(Scent of a Woman flavored) — “Chah-ley, my boy, in the first five seconds after approaching her table, I knew I would tango with her. Hoo-hah! I’m just gettin’ stah-ted!”
(The Godfather flavored) — “Fredo, don’t thin slice anyone against the Family again.”

I digress.

What if this catches on? What if other business books are adapted to the screen?

In Search of Excellence
by Tom Peters and Robert Waterman
Two dudes travel through time collecting important people from business history for an oral presentation in their MBA program.

Guerrilla Marketing
by Jay Conrad Levinson
In 1972, a crack commando marketing unit was sent to prison by a military court for a crime they didn’t commit. These men promptly escaped from a maximum security stockade to the Los Angeles underground. Today, still wanted by the government, they survive as guerrilla marketers. If you have a marketing problem, if no one else can help, and if you can find them, maybe you can hire… The Guerrilla Marketing Team.

The Wealth of Nations
by Adam Smith
Socialists send a cyborg assassin back in time to kill Adam Smith’s mother.

War in the Boardroom
by Al and Laura Ries
An Army Major is assigned a dozen convicted creatives/marketers to train and lead them to infiltrate an off site meeting of CEOs at a chateau in France.

100 Best Business Books of All Time
by Jack Covert and Todd Sattersten
Kramer tries to convince Elaine to pitch his idea for a “business book about business books” to Mr. Lippman.
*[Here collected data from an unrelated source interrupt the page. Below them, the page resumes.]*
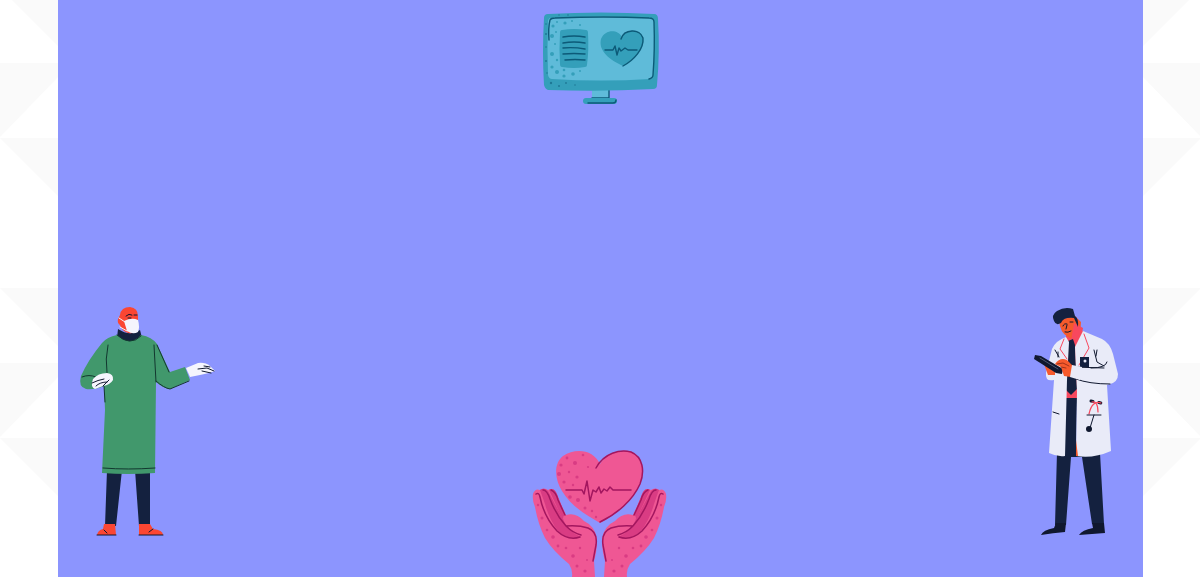
<!DOCTYPE html>
<html lang="en">
<head>
<meta charset="utf-8">
<title>Healthcare background</title>
<style>
:root{--paper:#fff;--facet:#fafafa;--periwinkle:#8c95fe;--navy:#14213f;--ink:#10182f;--gown:#41986c;--gown-line:#12372f;--red:#fb4632;--coat:#e9ebf8;--shirt:#f8485e;--skin:#f65a2c;--teal:#349fba;--sky:#5fbbd9;--deep-teal:#0c5a78;--pink:#ef5794;--rose:#d93c83;--plum:#a3165f}
*{box-sizing:border-box}
html,body{margin:0;overflow:hidden}
.banner{position:relative;width:1200px;height:577px;overflow:hidden;background:var(--paper)}
.panel{position:absolute;left:58px;top:0;width:1085px;height:577px;background:var(--periwinkle)}
.art{position:absolute;inset:0;display:block}
.facets{fill:var(--facet)}
.line{fill:none;stroke-linecap:round;stroke-linejoin:round}
.ink{stroke:var(--ink);stroke-width:1}
.seam{stroke:var(--gown-line);stroke-width:1}
.teal-line{stroke:var(--deep-teal);stroke-width:1.4}
.plum-line{stroke:var(--plum);stroke-width:1.5}
</style>
</head>
<body>
<main class="banner">
<svg class="art facets" width="1200" height="577" viewBox="0 0 1200 577" aria-hidden="true">
<defs>
<g id="facet-strip">
<path d="M0-12H58V46ZM0 63H58V77L0 137ZM0 138H58V196ZM0 288H58V346ZM0 363H58V377L0 437ZM0 438H58V496Z"/>
</g>
</defs>
<use href="#facet-strip"/>
<use href="#facet-strip" transform="translate(1201 0) scale(-1 1)"/>
</svg>
<div class="panel"></div>
<svg class="art" width="1200" height="577" viewBox="0 0 1200 577" role="img" aria-label="A surgeon, a doctor with a tablet, a health monitor and hands holding a heart">

<g id="monitor">
<path d="M592 88H609V99H592Z" fill="var(--sky)"/>
<path d="M609 90V98H592" class="line teal-line"/>
<rect x="583" y="98" width="34" height="6" rx="3" fill="var(--teal)"/>
<path d="M588 103H613Q616 103 616 100" class="line teal-line" stroke-width="1"/>
<path d="M548 14Q601 11 654 14Q658 14 658 19Q660 52 657 85Q657 89 653 89Q601 92 548 90Q545 89 544 85Q542 52 544 18Q544 14 548 14Z" fill="var(--teal)"/>
<path d="M551 18Q601 15 651 18Q654 18 654 22Q655 50 653 76Q653 79 650 79Q601 82 552 79Q549 79 548 75Q547 49 548 22Q548 18 551 18Z" fill="var(--sky)"/>
<path d="M549 40Q548 28 550 20Q551 18 555 18Q605 16 649 18Q654 18 654 22Q655 50 653 75Q653 78 649 79" class="line teal-line"/>
<path d="M562 30Q574 28 586 30Q588 30 588 33Q589 50 587 65Q587 67 585 67Q574 69 562 67Q560 67 560 64Q559 49 560 33Q560 30 562 30Z" fill="var(--teal)"/>
<path d="M563 37Q574 35 585 37M563 43Q574 41 585 43M563 48Q574 47 585 49M563 54Q574 53 585 54M565 60Q575 59 585 60" class="line teal-line"/>
<path d="M622 37C618 29 605 29 601 39C598 51 610 60 623 66C635 59 645 48 643 38C641 29 627 28 622 37Z" fill="var(--teal)"/>
<path d="M621 39C624 29 640 28 643 38C644 49 634 60 623 66M605 50H613L615 46L617 55L619 48L621 51L625 48L628 50H637" class="line teal-line"/>
<g fill="var(--teal)">
<circle cx="553" cy="26" r="1.6"/><circle cx="557" cy="22" r="1"/><circle cx="565" cy="23" r="1.6"/><circle cx="572" cy="21" r="1"/><circle cx="580" cy="25" r="1"/><circle cx="552" cy="36" r="2"/><circle cx="556" cy="32" r="1"/><circle cx="555" cy="44" r="1"/><circle cx="552" cy="54" r="2"/><circle cx="557" cy="60" r="1.2"/><circle cx="552" cy="67" r="1.6"/><circle cx="557" cy="72" r="2"/><circle cx="564" cy="70" r="1.3"/><circle cx="564" cy="76" r="1.6"/><circle cx="573" cy="74" r="1.8"/><circle cx="580" cy="71" r="1"/>
</g>
<g fill="var(--deep-teal)" opacity=".55">
<circle cx="546" cy="24" r=".8"/><circle cx="546" cy="34" r="1"/><circle cx="546" cy="47" r=".8"/><circle cx="546" cy="61" r="1"/><circle cx="547" cy="73" r=".8"/><circle cx="551" cy="83" r="1.2"/><circle cx="559" cy="86" r="1"/><circle cx="566" cy="83" r=".9"/><circle cx="575" cy="85" r=".8"/><circle cx="559" cy="15" r=".7"/><circle cx="568" cy="15" r=".8"/>
</g>
</g>

<g id="heart-in-hands">
<path d="M600 464C594 450 576 447 563 456C553 464 555 480 562 491C571 506 586 515 600 523C617 514 633 500 640 484C646 468 641 453 628 451C615 450 605 455 600 464Z" fill="var(--pink)"/>
<path d="M596 468C604 453 620 449 631 452C643 457 645 471 640 484C633 500 617 514 600 522M566 490H582L584 494L587 481L590 501L593 490L596 492L599 487L601 493L604 489L607 491L610 487L613 490H631" class="line plum-line"/>
<g fill="var(--rose)">
<circle cx="561" cy="465" r="1.6"/><circle cx="567" cy="458" r="1.4"/><circle cx="575" cy="463" r="2"/><circle cx="583" cy="455" r="1.3"/><circle cx="559" cy="474" r="2"/><circle cx="569" cy="472" r="1.2"/><circle cx="577" cy="477" r="1.6"/><circle cx="564" cy="482" r="1.6"/><circle cx="573" cy="485" r="1.2"/><circle cx="570" cy="497" r="1.8"/><circle cx="578" cy="500" r="2"/><circle cx="585" cy="508" r="1.5"/><circle cx="592" cy="511" r="1.2"/><circle cx="588" cy="467" r="1.1"/><circle cx="596" cy="517" r="1.2"/>
</g>
<defs>
<g id="cupped-hand">
<path d="M533 494Q535 488 540 490Q544 487 548 490Q553 487 556 493L566 515Q576 512 584 521Q595 526 597 539Q597 551 594 561L595 577H572Q573 570 569 564Q553 551 545 538Q538 524 535 507Q532 500 533 494Z" fill="var(--pink)"/>
<path d="M540 490Q544 487 548 491L562 517Q567 531 581 537Q568 541 558 531Q549 519 545 504Z" fill="var(--rose)"/>
<path d="M549 490Q554 487 557 494L565 515Q561 517 565 524Z" fill="var(--rose)"/>
<path d="M536 494Q539 492 540 497Q544 517 557 531Q568 541 580 537M543 490Q547 490 550 499Q556 515 566 526Q573 533 581 535M551 490Q556 492 558 500L565 515M566 526Q579 525 588 528Q598 532 596 545L593 561" class="line plum-line"/>
<g fill="var(--rose)"><circle cx="538" cy="505" r="1.2"/><circle cx="542" cy="518" r="1.5"/><circle cx="547" cy="530" r="1.3"/><circle cx="553" cy="537" r="1.8"/><circle cx="558" cy="546" r="1.4"/><circle cx="566" cy="548" r="1.3"/><circle cx="573" cy="556" r="1.8"/><circle cx="580" cy="548" r="1.2"/><circle cx="577" cy="566" r="1.5"/><circle cx="585" cy="571" r="1.6"/><circle cx="587" cy="560" r="1"/></g>
</g>
</defs>
<use href="#cupped-hand"/>
<use href="#cupped-hand" transform="translate(1199 0) scale(-1 1)"/>
</g>

<g id="surgeon">
<path d="M107 470H122L116 526H105ZM135 470H150V526H139Z" fill="var(--navy)"/>
<path d="M104 524H115L116 535H97Q98 530 103 529ZM139 524H150L153 529Q163 530 163 535H139Z" fill="var(--red)"/>
<path d="M97 535H116M139 535H163M104 530L107 533M153 529L149 532" class="line ink"/>
<path d="M118 329Q130 337 140 330L142 338Q130 347 117 338Z" fill="var(--navy)"/>
<path d="M120 315Q121 307 130 307Q138 308 138 316V329Q136 334 128 333Q121 330 120 325Q117 323 118 319Z" fill="var(--red)"/>
<path d="M126 316Q129 313 132 315M134 315H137M128 318H131" class="line ink"/>
<path d="M124 321Q132 317 138 320Q140 327 138 332Q133 335 127 331Z" fill="#f5f5fd"/>
<path d="M119 318L125 322M120 327L127 331" class="line" stroke="#f5f5fd"/>
<path d="M117 335Q107 337 102 343Q88 360 81 376Q78 387 86 389Q94 390 104 386L105 410L102 473Q128 475 155 473L156 382Q164 389 170 389L190 380L185 367L170 372L157 344Q152 337 141 335Q130 347 117 335Z" fill="var(--gown)"/>
<path d="M117 335Q130 347 141 336M108 345Q105 359 107 373M154 345L156 382M156 381Q164 388 170 389L189 381M157 345L169 372M103 468Q128 470 155 468M82 377Q89 374 96 377M104 386L105 402" class="line seam"/>
<path d="M93 379Q98 373 107 373Q114 374 113 380Q110 385 103 386L95 389Q90 387 93 379Z" fill="#f5f5fd"/>
<path d="M92 383Q98 380 104 379M96 386Q100 382 107 382M103 386L109 380" class="line ink"/>
<path d="M186 368L198 363Q205 362 210 366L215 371L209 373L200 375L190 377Z" fill="#f5f5fd"/>
<path d="M198 369L207 368L214 371M202 371L211 373M204 366L210 367" class="line ink"/>
</g>

<g id="doctor">
<path d="M1057 452L1100 453L1104 524H1092L1082 457H1071L1066 525H1055Z" fill="var(--navy)"/>
<path d="M1056 523H1066L1065 532Q1053 533 1041 535Q1043 530 1054 528ZM1092 523H1104L1105 533L1079 535Q1082 530 1093 528Z" fill="var(--ink)"/>
<path d="M1066 335L1084 331L1085 399H1065Z" fill="var(--shirt)"/>
<path d="M1065 398H1077L1076 455H1065Z" fill="var(--navy)"/>
<path d="M1059 320L1075 316L1081 322L1080 335Q1075 341 1068 337Q1060 333 1059 320Z" fill="var(--skin)"/>
<path d="M1074 323L1083 328L1081 339L1071 341Z" fill="var(--shirt)"/>
<path d="M1063 326Q1064 323 1067 324M1070 322H1073M1065 332Q1068 333 1071 331M1067 325L1066 329" class="line ink"/>
<path d="M1054 321Q1051 315 1057 311Q1065 306 1073 309L1075 316Q1079 319 1078 327L1074 318Q1063 317 1061 323Q1056 326 1054 321Z" fill="var(--navy)"/>
<path d="M1068 341L1073 339L1075 345L1077 389L1071 395L1065 389Z" fill="var(--navy)"/>
<path d="M1066 337Q1055 341 1052 349L1046 373Q1045 382 1054 380L1049 453Q1057 457 1065 456L1067 380L1069 342Z" fill="var(--coat)"/>
<path d="M1083 331L1102 339Q1110 343 1113 354L1118 374Q1118 382 1110 384L1107 385L1111 451Q1093 459 1076 456L1077 392L1075 347Z" fill="var(--coat)"/>
<path d="M1076 440L1078 456H1076Z" fill="var(--skin)"/>
<path d="M1084 334L1089 348L1079 365M1064 339L1060 349L1067 359" class="line" stroke="var(--shirt)" stroke-width="1"/>
<path d="M1055 350L1059 357M1058 352V357M1094 350L1097 362L1104 366M1097 350L1096 356M1076 379Q1089 384 1110 384M1107 362Q1106 368 1091 368M1053 412L1059 414M1073 367L1104 368" class="line ink"/>
<rect x="1080" y="357" width="9" height="10" fill="var(--navy)"/>
<circle cx="1085" cy="361" r="1.5" fill="var(--coat)"/>
<path d="M1044 364Q1050 362 1055 369L1055 375L1048 375Z" fill="var(--skin)"/>
<path d="M1035 355L1041 356L1063 369L1062 374L1056 373L1034 359Z" fill="var(--ink)"/>
<path d="M1040 358L1058 369" class="line" stroke="#4b5570" stroke-width="1"/>
<path d="M1055 364Q1060 357 1067 360L1073 366L1071 377L1064 376L1061 367Z" fill="var(--skin)"/>
<path d="M1057 364L1063 363L1069 366M1061 367L1066 368" class="line" stroke="#8d2715" stroke-width=".8"/>
<path d="M1072 365L1082 367L1080 380L1070 377Z" fill="var(--coat)"/>
<path d="M1091 401L1101 403" class="line" stroke="var(--ink)" stroke-width="3" stroke-dasharray="2 6"/>
<path d="M1092 402Q1098 401 1098 412M1101 403Q1092 400 1089 414" class="line" stroke="var(--shirt)" stroke-width="1.2"/>
<path d="M1087 415H1101M1094 415L1090 428" class="line ink"/>
<circle cx="1089" cy="429" r="3" fill="var(--ink)"/>
</g>
</svg>
</main>
</body>
</html>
The Wisdom of Crowds
by James Surowieki
A tidal wave overturns an ocean liner. People must make the decision to stay put with the majority or follow a ragtag group up through the bowels of the ship.

Purple Cow
by Seth Godin
A spider uses outdoor advertising in a high traffic area on the farm to convince others that a cow is “remarkable” and “some cow”

What are your ideas? What biz book would you like to see made into a movie? Leave them in the comments. Also — bonus points for anyone in the comments who can list the movies/tv shows I’ve based these descriptions on.

me 2.0

A few weeks ago, Dan Schawbel forwarded me a sneak peek of his new book, Me 2.0: Build a Powerful Brand to Achieve Career Success and asked me to offer a review.

The idea of a personal brand not a new idea. I remember chewing on the concept when Tom Peters introduced it back in one of the first issues of Fast Company magazine. But Tom may have been a little ahead of his time (he usually is). When he introduced the idea back in the late 90s, the web was still primarily a one way medium of electronic brochure websites. But today’s social web offers an easy on-ramp for anyone to build a personal brand. The problem is that most people (young and old) don’t realize they’re building (or destroying) their brand with their online actions.

Dan has geared his book toward Gen Y / Millennials young professionals. But it’s a good basic primer for anyone who wants to control the brand image they’re projecting. While Me 2.0 does offer advice on networking and the off-line real world, most of the book focuses on how to use personal websites, blogs, and social networks to build an online brand for the individual. Frankly, it should be required reading before anyone can sign up for a Facebook, LinkedIn, or other social network account.

If you’re a seasoned pro at networking (online and off), the book will probably be a bit too basic for you. But if you’re just starting a career or are new to the online world, Me 2.0 is an essential guide. The job market is rough for anyone right now — especially so for young professionals. Me 2.0 solidifies the idea that has been true for sometime now. The “company man” has faded into the background and is gone. Each individual is a product that needs to stand up and be noticed. The way to do that is with your personal brand.

It’s a lot like the old saying: the best time to plant a tree is 20 years ago; the second best time is today. You should already be properly managing your personal brand. If you’re not, now is the time to start.

DISCLAIMER: Dan provided me a free copy of the book to review.